I detract nothing from my hard work, but without the sacrifice of pioneers, my family’s talent and the advantages of being light-skinned, I would not have reached the mountaintop Martin Luther King Jr. glimpsed right before his death. We all stand on their shoulders and eternally in their debt.
I am free. But because far too many are not, I left the playgrounds of profit to take up the battleground for access. From the garrisons of the NAACP Legal Defense Fund and the Advancement Project, our teams stormed today’s Bastilles: battling police brutality, freeing innocents from death row, helping Mayor Riordan and Genethia Hayes mount a takeover of LAUSD, empowering bus riders with a $2 billion victory over the MTA and crusading for overall freedom from violence.

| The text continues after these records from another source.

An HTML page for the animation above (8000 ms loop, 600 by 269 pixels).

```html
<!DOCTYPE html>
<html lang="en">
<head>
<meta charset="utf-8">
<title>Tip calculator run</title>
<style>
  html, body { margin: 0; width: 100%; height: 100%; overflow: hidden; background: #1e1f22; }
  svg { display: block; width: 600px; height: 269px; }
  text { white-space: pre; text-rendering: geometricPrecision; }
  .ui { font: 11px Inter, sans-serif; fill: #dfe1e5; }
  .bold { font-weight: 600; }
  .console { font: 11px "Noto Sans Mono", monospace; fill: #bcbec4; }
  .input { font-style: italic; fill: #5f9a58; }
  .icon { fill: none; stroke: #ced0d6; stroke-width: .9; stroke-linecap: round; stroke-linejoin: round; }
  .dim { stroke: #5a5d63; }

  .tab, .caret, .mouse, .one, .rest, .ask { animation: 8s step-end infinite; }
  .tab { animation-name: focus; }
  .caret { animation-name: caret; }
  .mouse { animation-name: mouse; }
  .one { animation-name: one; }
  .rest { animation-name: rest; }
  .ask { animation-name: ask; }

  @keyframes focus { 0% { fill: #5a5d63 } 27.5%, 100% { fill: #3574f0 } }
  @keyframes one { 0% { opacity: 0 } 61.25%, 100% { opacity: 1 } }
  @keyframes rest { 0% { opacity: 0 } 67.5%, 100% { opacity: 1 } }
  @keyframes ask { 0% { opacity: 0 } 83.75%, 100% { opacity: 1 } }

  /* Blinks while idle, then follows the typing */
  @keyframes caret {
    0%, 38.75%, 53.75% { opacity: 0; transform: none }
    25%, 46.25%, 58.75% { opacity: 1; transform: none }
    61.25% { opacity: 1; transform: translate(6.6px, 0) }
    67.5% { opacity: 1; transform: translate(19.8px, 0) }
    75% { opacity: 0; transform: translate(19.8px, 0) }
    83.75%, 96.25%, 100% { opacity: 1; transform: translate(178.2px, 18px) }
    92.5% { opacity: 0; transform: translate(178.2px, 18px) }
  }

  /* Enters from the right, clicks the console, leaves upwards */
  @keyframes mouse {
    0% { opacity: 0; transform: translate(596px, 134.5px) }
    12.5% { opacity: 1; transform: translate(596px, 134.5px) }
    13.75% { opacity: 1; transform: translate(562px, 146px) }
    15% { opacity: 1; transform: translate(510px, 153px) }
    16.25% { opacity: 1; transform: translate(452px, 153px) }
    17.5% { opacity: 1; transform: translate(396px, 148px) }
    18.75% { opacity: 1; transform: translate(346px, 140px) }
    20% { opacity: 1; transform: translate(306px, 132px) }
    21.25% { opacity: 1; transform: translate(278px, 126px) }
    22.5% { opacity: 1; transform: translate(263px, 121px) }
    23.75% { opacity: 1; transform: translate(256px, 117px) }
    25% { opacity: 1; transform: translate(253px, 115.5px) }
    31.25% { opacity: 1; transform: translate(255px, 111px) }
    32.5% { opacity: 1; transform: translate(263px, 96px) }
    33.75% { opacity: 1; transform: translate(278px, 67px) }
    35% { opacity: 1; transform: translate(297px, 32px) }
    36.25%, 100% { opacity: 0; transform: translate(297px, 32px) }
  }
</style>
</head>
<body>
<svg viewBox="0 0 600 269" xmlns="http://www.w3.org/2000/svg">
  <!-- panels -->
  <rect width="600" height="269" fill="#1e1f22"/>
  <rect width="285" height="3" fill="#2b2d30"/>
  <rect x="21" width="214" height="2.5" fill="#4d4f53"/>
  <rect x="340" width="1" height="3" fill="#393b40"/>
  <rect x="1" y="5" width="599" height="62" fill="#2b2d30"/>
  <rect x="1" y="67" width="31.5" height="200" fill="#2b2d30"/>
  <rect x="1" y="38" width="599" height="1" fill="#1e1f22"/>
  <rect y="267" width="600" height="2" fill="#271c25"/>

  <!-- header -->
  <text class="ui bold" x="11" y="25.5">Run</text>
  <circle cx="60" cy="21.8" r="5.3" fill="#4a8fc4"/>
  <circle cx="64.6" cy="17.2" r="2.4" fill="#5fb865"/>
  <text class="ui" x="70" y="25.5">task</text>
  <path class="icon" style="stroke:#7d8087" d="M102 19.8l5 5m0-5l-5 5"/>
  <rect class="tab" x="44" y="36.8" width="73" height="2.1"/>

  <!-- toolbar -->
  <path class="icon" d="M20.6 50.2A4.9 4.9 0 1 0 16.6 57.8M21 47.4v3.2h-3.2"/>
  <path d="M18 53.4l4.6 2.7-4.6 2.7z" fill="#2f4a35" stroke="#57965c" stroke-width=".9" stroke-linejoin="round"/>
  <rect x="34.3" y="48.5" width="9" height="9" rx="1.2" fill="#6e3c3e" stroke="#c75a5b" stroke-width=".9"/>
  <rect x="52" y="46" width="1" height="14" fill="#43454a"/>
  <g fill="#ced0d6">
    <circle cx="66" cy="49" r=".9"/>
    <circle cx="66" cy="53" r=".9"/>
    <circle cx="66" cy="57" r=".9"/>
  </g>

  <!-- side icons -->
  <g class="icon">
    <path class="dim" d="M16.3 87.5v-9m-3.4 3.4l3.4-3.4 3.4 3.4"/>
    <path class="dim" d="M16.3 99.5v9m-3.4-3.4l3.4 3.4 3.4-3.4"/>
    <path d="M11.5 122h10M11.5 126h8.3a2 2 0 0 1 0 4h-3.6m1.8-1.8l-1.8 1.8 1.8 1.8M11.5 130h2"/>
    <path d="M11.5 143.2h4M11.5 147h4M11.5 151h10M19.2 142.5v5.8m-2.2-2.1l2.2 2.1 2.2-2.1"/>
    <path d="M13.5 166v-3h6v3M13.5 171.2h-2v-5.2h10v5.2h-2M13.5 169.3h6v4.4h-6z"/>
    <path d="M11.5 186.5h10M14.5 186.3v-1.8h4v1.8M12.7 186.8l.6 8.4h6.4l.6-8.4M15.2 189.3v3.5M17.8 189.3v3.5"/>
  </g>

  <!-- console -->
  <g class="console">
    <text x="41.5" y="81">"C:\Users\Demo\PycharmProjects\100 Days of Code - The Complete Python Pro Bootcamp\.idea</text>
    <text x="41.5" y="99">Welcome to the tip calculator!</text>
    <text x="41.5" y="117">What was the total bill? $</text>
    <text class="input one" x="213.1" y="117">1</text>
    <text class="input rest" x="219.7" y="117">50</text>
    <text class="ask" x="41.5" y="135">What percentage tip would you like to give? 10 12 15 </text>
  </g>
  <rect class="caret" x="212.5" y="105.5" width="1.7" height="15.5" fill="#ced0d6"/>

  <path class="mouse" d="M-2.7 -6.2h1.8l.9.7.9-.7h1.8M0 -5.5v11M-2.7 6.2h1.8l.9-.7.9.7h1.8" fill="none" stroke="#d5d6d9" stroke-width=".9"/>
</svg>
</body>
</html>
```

We should be proud that this work changed the odds. As one magazine noted, we have “picked up where Clarence Darrow left off.” But win-loss tallies in the courts often miss the choke points in the streets and obscure the structural inequity that is a dagger at the throat of our democracy.
It has become painfully clear to me that until our poorest children also reach the mountaintop, and until the country understands that the final cost of their chronic destitution will be our own destruction, we have work to do.
My quest for safety in the kill zones began the moment I un-derstood children died daily for simply wandering into the wrong neighborhood. The mission has tested every-thing I’ve become to repay those who advanced “freedom from fear” and “freedom from want” on a much riskier vigil than mine.
Our ancestors are watching. When the time comes to join them, I do not plan on explaining how indifference kept us from delivering the basic safety upon which freedom rests.
Not on my watch.
Adapted from Power Concedes Nothing: One Woman’s Quest for Social Justice in America, from the Courtroom to the Kill Zones, by Connie Rice, published by Scribner. Copyright 2012; all rights reserved. Printed by arrangement with Mary Evans Inc.
CONNIE RICE, internationally renowned civil-rights attorney, is an award-winning activist and cousin of Condoleezza Rice.